▶ [Task requirements]:
Your task is to set down the line containing "C150,955 330,986 495,1024" and every later line of the entries, word for word, including the last.
BEGIN Information supplied
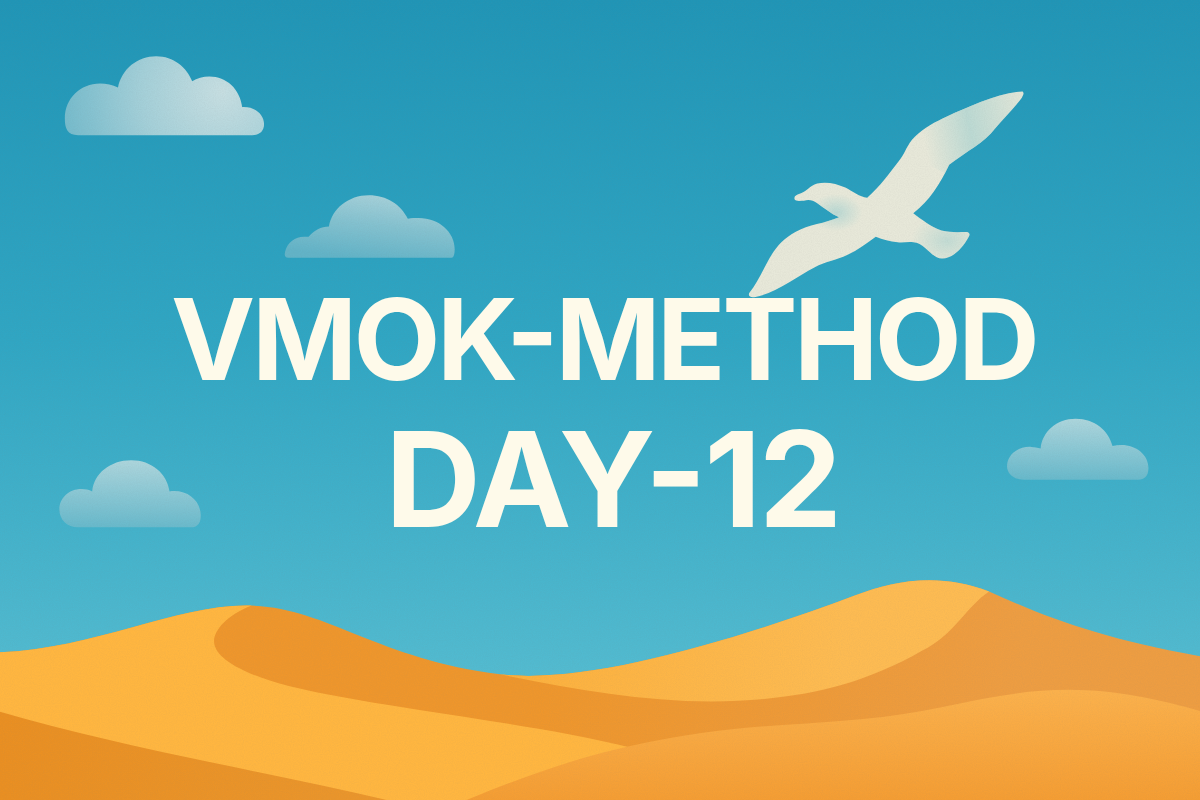
<!DOCTYPE html>
<html lang="en">
<head>
<meta charset="utf-8">
<title>VMOK-METHOD Day-12</title>
<link rel="stylesheet" href="https://fonts.googleapis.com/css2?family=Inter:wght@700;800&amp;display=swap">
<style>
  :root {
    --sky-top: #2095b6;
    --sky-mid: #30a6c3;
    --sky-low: #53bbd0;
    --cloud-light: #c6dee1;
    --cloud-mid: #97c9d4;
    --cloud-shade: #62b3c7;
    --bird: #e7e8d9;
    --bird-tint: #a9d3d0;
    --sand-light: #ffb640;
    --sand-pale: #fdbb52;
    --sand-shade: #ee962c;
    --sand-shade-far: #ed9d42;
    --sand-deep: #e98f22;
    --sand-front-top: #fbb14c;
    --sand-front-low: #f49d33;
    --lettering: #fefaea;
  }
  html, body { margin: 0; width: 1200px; height: 800px; overflow: hidden; background: var(--sky-mid); }
  .cover { display: block; width: 1200px; height: 800px; }
  .title, .day { fill: var(--lettering); font-family: "Inter", Arial, sans-serif; font-weight: 700; }
  .title { font-size: 144.5px; }
  .day { font-size: 169.5px; }
</style>
</head>
<body>
<main>
<svg class="cover" viewBox="0 0 1536 1024" xmlns="http://www.w3.org/2000/svg">
  <defs>
    <linearGradient id="sky" x1="0" y1="0" x2="0" y2="870" gradientUnits="userSpaceOnUse">
      <stop offset="0" stop-color="var(--sky-top)"/>
      <stop offset=".5" stop-color="var(--sky-mid)"/>
      <stop offset="1" stop-color="var(--sky-low)"/>
    </linearGradient>
    <radialGradient id="cloud-bright" cx="285" cy="118" r="210" gradientUnits="userSpaceOnUse">
      <stop offset="0" stop-color="var(--cloud-light)"/>
      <stop offset=".5" stop-color="#a3cfd8"/>
      <stop offset="1" stop-color="#73bacb"/>
    </radialGradient>
    <linearGradient id="cloud-slant" x1=".75" y1="0" x2=".4" y2="1">
      <stop offset="0" stop-color="#a9d2da"/>
      <stop offset=".5" stop-color="#83c1cf"/>
      <stop offset="1" stop-color="var(--cloud-shade)"/>
    </linearGradient>
    <linearGradient id="cloud-soft" x1=".5" y1="0" x2=".45" y2="1">
      <stop offset="0" stop-color="#acd5dc"/>
      <stop offset="1" stop-color="#68b9cb"/>
    </linearGradient>
    <linearGradient id="wing-tint" x1="1178" y1="158" x2="1310" y2="130" gradientUnits="userSpaceOnUse">
      <stop offset="0" stop-color="var(--bird-tint)" stop-opacity="0"/>
      <stop offset=".45" stop-color="var(--bird-tint)" stop-opacity=".7"/>
      <stop offset="1" stop-color="var(--bird-tint)" stop-opacity=".1"/>
    </linearGradient>
    <radialGradient id="neck-tint">
      <stop offset="0" stop-color="var(--bird-tint)" stop-opacity=".75"/>
      <stop offset="1" stop-color="var(--bird-tint)" stop-opacity="0"/>
    </radialGradient>
    <linearGradient id="far-shade" x1="0" y1="0" x2="1" y2="0">
      <stop offset="0" stop-color="var(--sand-shade)"/>
      <stop offset=".45" stop-color="var(--sand-shade)"/>
      <stop offset=".85" stop-color="var(--sand-shade-far)"/>
    </linearGradient>
    <linearGradient id="far-lit" x1="0" y1="0" x2="1" y2="0">
      <stop offset="0" stop-color="#fcb03c"/>
      <stop offset=".7" stop-color="var(--sand-pale)"/>
    </linearGradient>
    <linearGradient id="front-sand" x1="0" y1="0" x2="0" y2="1">
      <stop offset="0" stop-color="var(--sand-front-top)"/>
      <stop offset="1" stop-color="var(--sand-front-low)"/>
    </linearGradient>
    <linearGradient id="deep-sand" x1="0" y1="0" x2="1" y2="0">
      <stop offset="0" stop-color="var(--sand-deep)"/>
      <stop offset="1" stop-color="#ea962c"/>
    </linearGradient>
    <path id="bird-shape" d="M1309,117 C1311,119 1310,121 1308,125 C1297,140 1284,152 1274,164 C1260,183 1237,193 1215,211 C1203,236 1190,257 1169,273 C1180,281 1192,291 1205,295 C1216,298 1228,297 1238,297 C1241,298 1242,300 1240,303 C1232,318 1219,331 1206,331 C1192,331 1185,311 1169,310 C1162,309 1155,311 1149,310 C1139,309 1130,307 1121,303 C1109,312 1098,320 1085,326 C1070,333 1056,335 1043,342 C1018,355 992,376 967,380 C962,381 957,380 959,375 C968,364 974,351 982,336 C992,317 1002,306 1018,297 C1035,287 1056,286 1074,278 C1063,273 1055,266 1046,260 C1040,256 1035,255 1029,257 C1024,257 1018,258 1017,255 C1016,250 1021,249 1026,247 C1033,245 1036,238 1046,235 C1057,232 1071,235 1082,240 C1092,245 1100,252 1110,253 C1127,238 1138,222 1152,204 C1160,194 1160,186 1171,175 C1183,163 1197,156 1212,149 C1240,137 1277,119 1309,117Z"/>
    <clipPath id="bird-clip"><use href="#bird-shape"/></clipPath>
    <filter id="grain" x="0" y="0" width="100%" height="100%">
      <feTurbulence type="fractalNoise" baseFrequency=".7" numOctaves="2" seed="4"/>
      <feColorMatrix values="0 0 0 0 .2  0 0 0 0 .2  0 0 0 0 .2  .25 0 0 0 -.09"/>
    </filter>
  </defs>

  <rect class="sky" width="1536" height="1024" fill="url(#sky)"/>

  <g class="clouds">
    <path fill="url(#cloud-bright)" d="M100,173 C86,173 83,164 83,152 C83,126 103,107 128,107 C136,107 144,109 151,112 C156,88 176,72 200,72 C222,72 239,86 246,104 C252,100 260,98 268,98 C290,98 307,114 310,137 C326,136 338,146 338,159 C338,168 332,173 323,173Z"/>
    <path fill="url(#cloud-slant)" d="M369,330 C364,330 364,326 365,322 C368,310 378,303 389,303 C391,303 393,303 395,303 C402,295 411,290 421,290 C425,267 446,250 472,250 C495,250 513,262 522,280 C527,279 531,279 536,279 C562,279 582,297 582,319 C582,324 581,330 578,330Z"/>
    <path fill="url(#cloud-soft)" d="M100,675 C86,675 76,665 76,652 C76,637 89,626 104,626 C109,626 114,627 118,629 C120,606 141,589 168,589 C194,589 214,606 217,629 C240,626 257,641 257,660 C257,670 252,675 245,675Z"/>
    <path fill="url(#cloud-soft)" d="M1310,614 C1298,614 1289,606 1289,597 C1289,582 1303,571 1320,572 C1324,572 1328,573 1332,574 C1334,553 1352,536 1377,536 C1401,536 1419,551 1424,571 C1448,565 1470,579 1470,599 C1470,609 1465,614 1457,614Z"/>
  </g>

  <g class="bird">
    <use href="#bird-shape" fill="var(--bird)"/>
    <g clip-path="url(#bird-clip)">
      <path d="M1150,110 H1320 V160 L1215,225 L1150,190Z" fill="url(#wing-tint)"/>
      <ellipse cx="1070" cy="272" rx="34" ry="24" fill="url(#neck-tint)"/>
      <ellipse cx="1212" cy="308" rx="46" ry="34" fill="url(#neck-tint)" opacity=".8"/>
    </g>
  </g>

  <g class="dunes">
    <path class="far-dunes" fill="url(#far-shade)" d="M0,835 C120,830 225,775 315,775 C415,775 480,843 640,863 C750,877 940,820 1095,762 C1145,742 1205,733 1266,757 C1345,793 1410,817 1536,840 V1024 H0Z"/>
    <path class="right-lit-slope" fill="url(#far-lit)" d="M640,863 C750,877 940,820 1095,762 C1145,742 1205,733 1266,757 C1235,778 1222,812 1180,833 C1095,882 1010,897 910,898 C820,897 730,882 640,863Z"/>
    <path class="left-lit-slope" fill="var(--sand-light)" d="M0,835 C120,830 225,775 315,775 L322,775 C291,787 273,807 274,822 C276,850 340,875 420,889 C545,913 690,928 808,957 L760,1024 H0Z"/>
    <path class="front-left-dune" fill="url(#deep-sand)" d="M0,911 C150,955 330,986 495,1024 H0Z"/>
    <path class="front-right-dune" fill="url(#front-sand)" d="M597,1024 C700,982 780,955 900,938 C1000,924 1090,927 1180,910 C1250,897 1300,883 1368,883 C1430,883 1490,897 1536,910 V1024Z"/>
  </g>

  <rect class="grain" width="1536" height="1024" filter="url(#grain)" opacity=".5"/>

  <g class="lettering" role="heading" aria-level="1">
    <text class="title" x="219" y="486" textLength="1112">VMOK-METHOD</text>
    <text class="day" x="493" y="675" textLength="585">DAY-12</text>
  </g>
</svg>
</main>
</body>
</html>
END Information supplied
▶ [Result below]:
    <path class="front-left-dune" fill="url(#deep-sand)" d="M0,911 C150,955 330,986 495,1024 H0Z"/>
    <path class="front-right-dune" fill="url(#front-sand)" d="M597,1024 C700,982 780,955 900,938 C1000,924 1090,927 1180,910 C1250,897 1300,883 1368,883 C1430,883 1490,897 1536,910 V1024Z"/>
  </g>

  <rect class="grain" width="1536" height="1024" filter="url(#grain)" opacity=".5"/>

  <g class="lettering" role="heading" aria-level="1">
    <text class="title" x="219" y="486" textLength="1112">VMOK-METHOD</text>
    <text class="day" x="493" y="675" textLength="585">DAY-12</text>
  </g>
</svg>
</main>
</body>
</html>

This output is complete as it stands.